Vic report exposes Govt data breaches

Vic report exposes Govt data breaches

Summary: Confidential personal information gathered by Victorian government agencies "can be, and has been, easily compromised", according to a report published today by the state's Auditor General.

SHARE:

Confidential personal information gathered by Victorian government agencies "can be, and has been, easily compromised", according to a report published today by the state's Auditor General.

In each department unauthorised people could access personal information quickly and easily

Victorian Auditor-General

The audit report, Maintaining the Integrity and Confidentiality of Personal Information, found a plethora of security oversights, blunders and poor practices that left citizens' personal data highly vulnerable to exposure.

The audit examined security governance and risk management arrangements at three Victorian Government agencies, including the departments of Premier and Cabinet, and Treasury and Finance. It did not name the third department.

"While we examined only three departments, the ability to penetrate databases, the consistency of our findings and the lack of effective oversight and coordination of information security practices strongly indicate that this phenomenon is widespread," the report said.

The audit found that "in each department unauthorised people could access personal information quickly and easily" because "the information was not appropriately classified" and "the database controls were either missing or not operating".

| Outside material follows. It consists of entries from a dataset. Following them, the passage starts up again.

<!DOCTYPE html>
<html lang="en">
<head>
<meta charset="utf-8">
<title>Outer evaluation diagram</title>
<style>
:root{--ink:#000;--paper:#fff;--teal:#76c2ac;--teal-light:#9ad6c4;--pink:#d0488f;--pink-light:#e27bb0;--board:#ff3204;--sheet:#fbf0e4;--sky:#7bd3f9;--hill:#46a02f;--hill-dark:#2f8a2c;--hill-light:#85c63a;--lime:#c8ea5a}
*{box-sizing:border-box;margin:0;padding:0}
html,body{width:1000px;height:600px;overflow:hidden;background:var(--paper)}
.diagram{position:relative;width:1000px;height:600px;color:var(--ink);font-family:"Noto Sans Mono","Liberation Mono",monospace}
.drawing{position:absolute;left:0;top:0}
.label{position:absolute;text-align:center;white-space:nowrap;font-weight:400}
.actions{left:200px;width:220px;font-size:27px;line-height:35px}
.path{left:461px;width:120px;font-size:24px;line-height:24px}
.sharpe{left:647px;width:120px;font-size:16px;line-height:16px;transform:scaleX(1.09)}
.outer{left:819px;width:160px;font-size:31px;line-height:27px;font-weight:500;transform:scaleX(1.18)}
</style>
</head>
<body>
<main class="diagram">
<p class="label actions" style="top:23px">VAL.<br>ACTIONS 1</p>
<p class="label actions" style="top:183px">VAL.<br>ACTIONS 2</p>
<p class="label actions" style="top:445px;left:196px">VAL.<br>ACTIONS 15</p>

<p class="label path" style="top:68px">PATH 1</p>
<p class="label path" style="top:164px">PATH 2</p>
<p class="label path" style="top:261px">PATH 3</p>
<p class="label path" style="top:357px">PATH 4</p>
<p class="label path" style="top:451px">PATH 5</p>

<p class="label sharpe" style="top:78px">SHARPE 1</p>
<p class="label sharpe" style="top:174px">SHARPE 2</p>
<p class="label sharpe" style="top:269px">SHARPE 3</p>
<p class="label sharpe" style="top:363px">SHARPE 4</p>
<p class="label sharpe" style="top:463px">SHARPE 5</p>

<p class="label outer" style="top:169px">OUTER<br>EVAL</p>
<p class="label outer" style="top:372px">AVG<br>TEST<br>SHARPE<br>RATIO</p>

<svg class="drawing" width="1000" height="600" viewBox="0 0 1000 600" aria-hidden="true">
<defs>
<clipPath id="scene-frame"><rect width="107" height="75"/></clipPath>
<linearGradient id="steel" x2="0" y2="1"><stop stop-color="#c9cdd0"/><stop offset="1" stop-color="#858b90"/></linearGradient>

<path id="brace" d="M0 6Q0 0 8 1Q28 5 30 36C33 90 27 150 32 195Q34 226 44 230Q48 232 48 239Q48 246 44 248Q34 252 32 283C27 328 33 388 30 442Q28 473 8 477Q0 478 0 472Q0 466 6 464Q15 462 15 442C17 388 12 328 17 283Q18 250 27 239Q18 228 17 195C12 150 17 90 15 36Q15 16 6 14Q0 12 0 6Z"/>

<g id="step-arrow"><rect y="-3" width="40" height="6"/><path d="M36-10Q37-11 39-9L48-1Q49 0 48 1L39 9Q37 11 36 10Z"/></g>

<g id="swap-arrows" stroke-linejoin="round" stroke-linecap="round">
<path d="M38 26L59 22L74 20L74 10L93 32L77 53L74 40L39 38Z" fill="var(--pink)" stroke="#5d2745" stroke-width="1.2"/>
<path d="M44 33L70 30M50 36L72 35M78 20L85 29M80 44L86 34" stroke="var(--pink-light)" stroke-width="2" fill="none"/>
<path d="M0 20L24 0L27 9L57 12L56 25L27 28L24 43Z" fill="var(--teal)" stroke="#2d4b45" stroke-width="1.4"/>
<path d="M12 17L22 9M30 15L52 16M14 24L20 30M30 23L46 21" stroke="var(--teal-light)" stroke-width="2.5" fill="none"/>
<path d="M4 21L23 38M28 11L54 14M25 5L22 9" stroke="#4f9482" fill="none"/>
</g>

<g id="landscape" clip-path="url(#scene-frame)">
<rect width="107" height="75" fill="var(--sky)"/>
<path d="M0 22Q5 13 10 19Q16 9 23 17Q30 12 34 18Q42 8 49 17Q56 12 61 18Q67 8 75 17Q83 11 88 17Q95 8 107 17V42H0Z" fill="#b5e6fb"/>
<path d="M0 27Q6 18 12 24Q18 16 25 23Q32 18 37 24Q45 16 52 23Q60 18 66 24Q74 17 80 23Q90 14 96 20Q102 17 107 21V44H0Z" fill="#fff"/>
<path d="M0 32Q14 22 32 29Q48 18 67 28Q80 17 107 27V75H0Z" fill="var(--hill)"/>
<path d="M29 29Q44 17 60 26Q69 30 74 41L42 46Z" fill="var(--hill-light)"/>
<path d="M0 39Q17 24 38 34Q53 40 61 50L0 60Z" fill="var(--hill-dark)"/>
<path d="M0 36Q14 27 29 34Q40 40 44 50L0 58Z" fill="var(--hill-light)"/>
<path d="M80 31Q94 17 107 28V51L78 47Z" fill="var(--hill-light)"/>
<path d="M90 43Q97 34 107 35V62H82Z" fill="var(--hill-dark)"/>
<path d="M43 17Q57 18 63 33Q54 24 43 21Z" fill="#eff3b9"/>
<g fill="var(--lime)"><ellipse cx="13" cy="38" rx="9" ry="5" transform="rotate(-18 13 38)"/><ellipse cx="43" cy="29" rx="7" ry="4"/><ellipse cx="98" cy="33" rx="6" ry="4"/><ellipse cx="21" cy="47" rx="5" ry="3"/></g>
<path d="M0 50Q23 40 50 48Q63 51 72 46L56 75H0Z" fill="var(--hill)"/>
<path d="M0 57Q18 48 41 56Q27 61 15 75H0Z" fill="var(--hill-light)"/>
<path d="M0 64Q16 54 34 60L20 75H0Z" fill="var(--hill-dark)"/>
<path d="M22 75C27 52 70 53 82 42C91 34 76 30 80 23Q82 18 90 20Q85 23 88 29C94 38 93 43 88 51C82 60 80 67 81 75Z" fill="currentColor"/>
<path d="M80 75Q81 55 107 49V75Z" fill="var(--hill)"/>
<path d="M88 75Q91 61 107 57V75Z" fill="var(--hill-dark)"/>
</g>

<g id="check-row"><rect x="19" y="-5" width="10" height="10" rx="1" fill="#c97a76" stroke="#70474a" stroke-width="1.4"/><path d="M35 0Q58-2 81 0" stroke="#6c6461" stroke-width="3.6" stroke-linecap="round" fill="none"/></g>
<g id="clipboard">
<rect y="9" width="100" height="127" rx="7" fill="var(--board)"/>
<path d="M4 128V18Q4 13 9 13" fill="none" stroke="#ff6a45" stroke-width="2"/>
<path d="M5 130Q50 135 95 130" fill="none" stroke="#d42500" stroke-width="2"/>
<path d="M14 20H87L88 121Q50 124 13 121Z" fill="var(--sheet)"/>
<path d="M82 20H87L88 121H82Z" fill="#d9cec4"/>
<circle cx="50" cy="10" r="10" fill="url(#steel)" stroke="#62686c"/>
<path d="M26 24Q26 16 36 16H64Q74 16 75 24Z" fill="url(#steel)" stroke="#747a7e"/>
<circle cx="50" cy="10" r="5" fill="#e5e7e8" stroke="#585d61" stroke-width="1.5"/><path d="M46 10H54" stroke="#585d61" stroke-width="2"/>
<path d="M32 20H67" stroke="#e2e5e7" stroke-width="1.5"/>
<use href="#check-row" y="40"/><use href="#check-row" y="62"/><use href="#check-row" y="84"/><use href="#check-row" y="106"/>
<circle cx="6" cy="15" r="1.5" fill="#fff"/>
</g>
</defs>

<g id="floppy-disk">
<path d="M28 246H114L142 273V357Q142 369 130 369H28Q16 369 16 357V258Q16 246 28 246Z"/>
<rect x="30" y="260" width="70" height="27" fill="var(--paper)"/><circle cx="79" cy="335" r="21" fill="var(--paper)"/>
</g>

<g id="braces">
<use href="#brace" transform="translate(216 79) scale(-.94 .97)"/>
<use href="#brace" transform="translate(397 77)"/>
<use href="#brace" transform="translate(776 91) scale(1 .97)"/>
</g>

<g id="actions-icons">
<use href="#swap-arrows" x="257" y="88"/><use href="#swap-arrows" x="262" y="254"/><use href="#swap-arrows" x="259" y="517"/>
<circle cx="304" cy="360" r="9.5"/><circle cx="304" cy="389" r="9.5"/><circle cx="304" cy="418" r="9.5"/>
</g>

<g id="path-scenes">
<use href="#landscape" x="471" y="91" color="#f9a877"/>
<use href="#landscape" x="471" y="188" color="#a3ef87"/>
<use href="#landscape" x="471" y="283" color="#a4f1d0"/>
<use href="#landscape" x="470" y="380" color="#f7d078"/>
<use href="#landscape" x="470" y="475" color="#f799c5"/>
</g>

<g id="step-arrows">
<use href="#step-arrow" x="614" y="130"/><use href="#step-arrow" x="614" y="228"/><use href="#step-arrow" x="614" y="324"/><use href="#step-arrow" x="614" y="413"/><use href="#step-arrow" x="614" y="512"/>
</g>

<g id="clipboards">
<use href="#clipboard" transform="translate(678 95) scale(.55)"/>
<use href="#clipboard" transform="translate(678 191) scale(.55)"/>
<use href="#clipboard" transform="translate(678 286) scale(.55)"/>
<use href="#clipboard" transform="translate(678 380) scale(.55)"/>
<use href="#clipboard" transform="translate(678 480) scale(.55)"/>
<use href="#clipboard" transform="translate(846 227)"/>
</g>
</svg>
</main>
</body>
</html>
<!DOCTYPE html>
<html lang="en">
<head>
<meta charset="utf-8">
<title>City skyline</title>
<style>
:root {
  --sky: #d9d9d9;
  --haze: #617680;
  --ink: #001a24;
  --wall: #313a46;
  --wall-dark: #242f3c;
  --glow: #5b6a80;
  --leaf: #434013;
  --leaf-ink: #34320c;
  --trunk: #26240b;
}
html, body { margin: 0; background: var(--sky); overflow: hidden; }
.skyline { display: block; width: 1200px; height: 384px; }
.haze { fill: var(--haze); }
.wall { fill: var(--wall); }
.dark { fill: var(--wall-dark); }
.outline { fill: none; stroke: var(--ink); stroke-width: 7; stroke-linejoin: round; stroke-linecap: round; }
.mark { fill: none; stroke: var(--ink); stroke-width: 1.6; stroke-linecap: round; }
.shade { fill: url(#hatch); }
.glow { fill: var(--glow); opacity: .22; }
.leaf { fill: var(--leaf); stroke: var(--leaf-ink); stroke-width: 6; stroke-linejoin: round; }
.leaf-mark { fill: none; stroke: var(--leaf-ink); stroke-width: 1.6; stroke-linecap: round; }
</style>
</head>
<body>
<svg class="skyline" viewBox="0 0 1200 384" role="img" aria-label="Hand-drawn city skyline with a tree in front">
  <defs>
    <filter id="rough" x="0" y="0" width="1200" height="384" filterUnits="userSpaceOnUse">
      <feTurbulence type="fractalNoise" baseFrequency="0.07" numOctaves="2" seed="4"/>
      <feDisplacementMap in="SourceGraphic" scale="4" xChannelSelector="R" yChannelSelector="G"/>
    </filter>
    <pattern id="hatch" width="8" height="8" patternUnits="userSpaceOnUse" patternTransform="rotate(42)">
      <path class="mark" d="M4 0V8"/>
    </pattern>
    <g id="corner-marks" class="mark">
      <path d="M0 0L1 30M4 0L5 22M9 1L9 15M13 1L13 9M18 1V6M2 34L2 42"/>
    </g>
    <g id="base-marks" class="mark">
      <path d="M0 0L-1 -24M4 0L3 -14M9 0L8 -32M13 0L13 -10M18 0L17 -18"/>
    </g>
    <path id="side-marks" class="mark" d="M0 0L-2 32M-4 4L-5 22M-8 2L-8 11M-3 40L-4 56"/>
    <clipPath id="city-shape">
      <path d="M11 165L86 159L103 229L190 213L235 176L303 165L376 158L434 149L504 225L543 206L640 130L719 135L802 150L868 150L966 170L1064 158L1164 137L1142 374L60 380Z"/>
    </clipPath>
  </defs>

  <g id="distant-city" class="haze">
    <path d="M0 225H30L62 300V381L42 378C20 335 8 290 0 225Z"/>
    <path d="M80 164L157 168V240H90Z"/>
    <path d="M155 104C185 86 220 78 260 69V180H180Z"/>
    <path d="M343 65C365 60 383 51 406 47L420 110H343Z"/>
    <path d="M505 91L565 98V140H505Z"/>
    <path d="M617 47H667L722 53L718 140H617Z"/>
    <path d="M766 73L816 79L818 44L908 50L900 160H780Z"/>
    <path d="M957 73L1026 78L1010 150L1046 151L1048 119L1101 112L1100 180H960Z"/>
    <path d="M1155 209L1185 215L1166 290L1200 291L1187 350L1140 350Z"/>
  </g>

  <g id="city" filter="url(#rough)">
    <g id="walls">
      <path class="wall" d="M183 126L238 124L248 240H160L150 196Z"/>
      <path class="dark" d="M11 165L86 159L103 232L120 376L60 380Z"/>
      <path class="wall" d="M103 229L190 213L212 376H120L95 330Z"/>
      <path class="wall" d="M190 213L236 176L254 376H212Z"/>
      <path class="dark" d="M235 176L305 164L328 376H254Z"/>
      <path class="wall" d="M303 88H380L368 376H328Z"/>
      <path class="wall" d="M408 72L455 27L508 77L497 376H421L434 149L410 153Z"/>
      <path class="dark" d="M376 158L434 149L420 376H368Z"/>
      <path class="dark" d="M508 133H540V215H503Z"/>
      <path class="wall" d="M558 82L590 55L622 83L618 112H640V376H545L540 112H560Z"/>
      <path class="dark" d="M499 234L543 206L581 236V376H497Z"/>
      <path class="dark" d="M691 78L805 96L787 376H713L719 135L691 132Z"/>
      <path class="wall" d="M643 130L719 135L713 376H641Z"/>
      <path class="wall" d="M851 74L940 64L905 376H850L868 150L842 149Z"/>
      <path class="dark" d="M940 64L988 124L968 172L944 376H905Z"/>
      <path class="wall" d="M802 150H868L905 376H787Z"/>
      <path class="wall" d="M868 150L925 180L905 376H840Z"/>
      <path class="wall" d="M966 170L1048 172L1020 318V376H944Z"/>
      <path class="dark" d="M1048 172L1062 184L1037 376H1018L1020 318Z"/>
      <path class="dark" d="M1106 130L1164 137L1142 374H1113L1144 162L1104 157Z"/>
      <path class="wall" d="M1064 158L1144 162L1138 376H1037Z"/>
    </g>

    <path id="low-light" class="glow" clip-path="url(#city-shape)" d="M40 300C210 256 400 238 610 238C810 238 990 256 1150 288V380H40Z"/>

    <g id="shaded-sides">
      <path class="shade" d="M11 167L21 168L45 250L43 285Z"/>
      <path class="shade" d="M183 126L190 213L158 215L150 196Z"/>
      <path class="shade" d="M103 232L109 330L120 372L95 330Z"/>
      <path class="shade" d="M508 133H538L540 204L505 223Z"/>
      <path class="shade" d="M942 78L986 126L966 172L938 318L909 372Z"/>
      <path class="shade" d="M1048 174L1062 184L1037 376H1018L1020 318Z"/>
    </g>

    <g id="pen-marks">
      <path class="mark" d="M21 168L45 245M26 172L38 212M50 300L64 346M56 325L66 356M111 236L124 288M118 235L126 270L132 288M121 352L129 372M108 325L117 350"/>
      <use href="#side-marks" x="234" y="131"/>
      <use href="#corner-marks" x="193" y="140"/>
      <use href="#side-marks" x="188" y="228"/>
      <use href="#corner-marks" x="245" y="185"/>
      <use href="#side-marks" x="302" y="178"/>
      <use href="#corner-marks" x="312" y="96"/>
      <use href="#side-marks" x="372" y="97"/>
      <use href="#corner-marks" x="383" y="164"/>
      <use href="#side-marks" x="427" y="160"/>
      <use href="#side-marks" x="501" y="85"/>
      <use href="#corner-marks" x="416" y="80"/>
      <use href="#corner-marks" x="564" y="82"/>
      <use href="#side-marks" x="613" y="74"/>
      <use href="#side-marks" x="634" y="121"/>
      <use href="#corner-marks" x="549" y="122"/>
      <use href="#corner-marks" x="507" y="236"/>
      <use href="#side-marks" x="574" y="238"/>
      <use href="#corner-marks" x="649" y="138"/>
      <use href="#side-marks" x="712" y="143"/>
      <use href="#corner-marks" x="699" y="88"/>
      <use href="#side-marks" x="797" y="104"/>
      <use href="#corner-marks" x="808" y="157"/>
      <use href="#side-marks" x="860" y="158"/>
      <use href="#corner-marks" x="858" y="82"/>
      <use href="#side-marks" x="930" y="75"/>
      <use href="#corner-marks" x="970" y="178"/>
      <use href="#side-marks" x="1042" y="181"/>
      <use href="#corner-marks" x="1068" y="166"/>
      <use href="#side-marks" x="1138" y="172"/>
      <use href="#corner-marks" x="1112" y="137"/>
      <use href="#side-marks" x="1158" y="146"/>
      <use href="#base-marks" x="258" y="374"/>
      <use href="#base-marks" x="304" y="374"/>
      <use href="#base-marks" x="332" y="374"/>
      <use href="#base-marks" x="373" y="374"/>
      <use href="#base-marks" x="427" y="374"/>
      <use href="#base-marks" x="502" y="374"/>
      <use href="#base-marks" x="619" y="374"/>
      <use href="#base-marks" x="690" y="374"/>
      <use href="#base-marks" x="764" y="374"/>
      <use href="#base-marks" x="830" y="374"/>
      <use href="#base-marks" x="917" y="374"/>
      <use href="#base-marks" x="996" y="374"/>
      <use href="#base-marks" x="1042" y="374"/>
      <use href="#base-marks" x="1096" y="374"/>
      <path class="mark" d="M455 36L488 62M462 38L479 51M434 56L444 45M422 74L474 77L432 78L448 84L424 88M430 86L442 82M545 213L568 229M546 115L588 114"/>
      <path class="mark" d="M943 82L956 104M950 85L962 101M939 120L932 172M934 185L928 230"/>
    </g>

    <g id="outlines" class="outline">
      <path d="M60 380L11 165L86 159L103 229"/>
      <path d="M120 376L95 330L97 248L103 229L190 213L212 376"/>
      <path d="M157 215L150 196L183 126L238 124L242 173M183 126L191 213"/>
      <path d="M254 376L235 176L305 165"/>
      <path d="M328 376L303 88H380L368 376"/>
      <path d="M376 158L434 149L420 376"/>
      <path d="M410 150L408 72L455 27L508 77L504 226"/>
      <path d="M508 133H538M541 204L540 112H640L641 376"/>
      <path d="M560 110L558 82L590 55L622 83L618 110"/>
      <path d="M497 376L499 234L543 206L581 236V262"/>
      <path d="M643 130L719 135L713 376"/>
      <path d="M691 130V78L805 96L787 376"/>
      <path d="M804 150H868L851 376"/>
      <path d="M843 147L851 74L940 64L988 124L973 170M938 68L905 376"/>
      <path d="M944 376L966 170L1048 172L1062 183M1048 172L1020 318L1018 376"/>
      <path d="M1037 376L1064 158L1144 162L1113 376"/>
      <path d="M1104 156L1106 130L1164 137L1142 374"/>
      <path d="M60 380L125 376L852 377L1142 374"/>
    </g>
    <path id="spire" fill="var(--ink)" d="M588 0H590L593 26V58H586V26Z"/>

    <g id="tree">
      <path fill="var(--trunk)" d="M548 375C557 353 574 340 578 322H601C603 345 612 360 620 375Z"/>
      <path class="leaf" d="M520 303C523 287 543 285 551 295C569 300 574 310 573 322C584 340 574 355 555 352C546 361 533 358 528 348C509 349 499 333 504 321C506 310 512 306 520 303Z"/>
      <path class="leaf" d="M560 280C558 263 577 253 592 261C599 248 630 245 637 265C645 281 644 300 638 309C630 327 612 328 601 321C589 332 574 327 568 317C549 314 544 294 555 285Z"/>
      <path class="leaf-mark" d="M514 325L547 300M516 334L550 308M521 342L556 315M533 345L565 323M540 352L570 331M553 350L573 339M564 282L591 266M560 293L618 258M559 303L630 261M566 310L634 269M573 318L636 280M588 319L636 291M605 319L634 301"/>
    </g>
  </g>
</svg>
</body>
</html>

Further, because the departments didn't maintain or regularly review system logs, they had no way of knowing if their systems had been breached and personal information in their care had been accessed without authorisation.

The Auditor General's office found that departments were storing and exchanging information in unsecured formats.

"Data was transmitted from the three departments by emails in formats that were easily read," the report said. "This means they could be accessed by someone other than the intended recipient.

"Personal information was stored on portable storage devices, CDs and DVDs that are vulnerable to loss, in easily-read formats. Personal information was exchanged via personal email accounts, some of which were particularly vulnerable to unauthorised access. Extracts or whole copies of personal information from the selected databases were stored in unsecured shared drives on departmental networks accessible by unauthorised staff."

These departments were providing information to third parties such as IT services providers and hosting companies which were "not required to certify that their security arrangements at least equal public sector requirements".

It also found that the Victorian Government has to date failed to implement "a comprehensive suite of standards to guide and support effective information management and security practice across the public sector".

"The Department of Treasury and Finance and the Department of Premier and Cabinet have not fulfilled their responsibilities to develop and maintain whole-of-government information security standards and guidance, to improve the coordination of identity and information management systems at state level, and to provide policy advice on emerging trends and issues in identity and information management," the report said.

The Auditor General's report recommended that the departments should:

  • Clarify their roles, responsibilities, policies and standards regarding information security
  • Assign responsibility for information security to senior management
  • Develop more robust risk management practices
  • Train staff in good security practices and the importance of information security
  • Assess threats and vulnerabilities and take steps to address them.

Topics: Government, Government AU, Privacy, Security

Kick off your day with ZDNet's daily email newsletter. It's the freshest tech news and opinion, served hot. Get it.

Talkback

1 comment
Log in or register to join the discussion
  • No shock?

    Wow, no commentary on how our government staff and contractors handle information? Are we that apathetic about holding our government accountable and expect the described behaviour. Maybe is Telates or Conept were involved it would attract more attention. I maintain it's bloody Jeff Kennety's fault.
    anonymous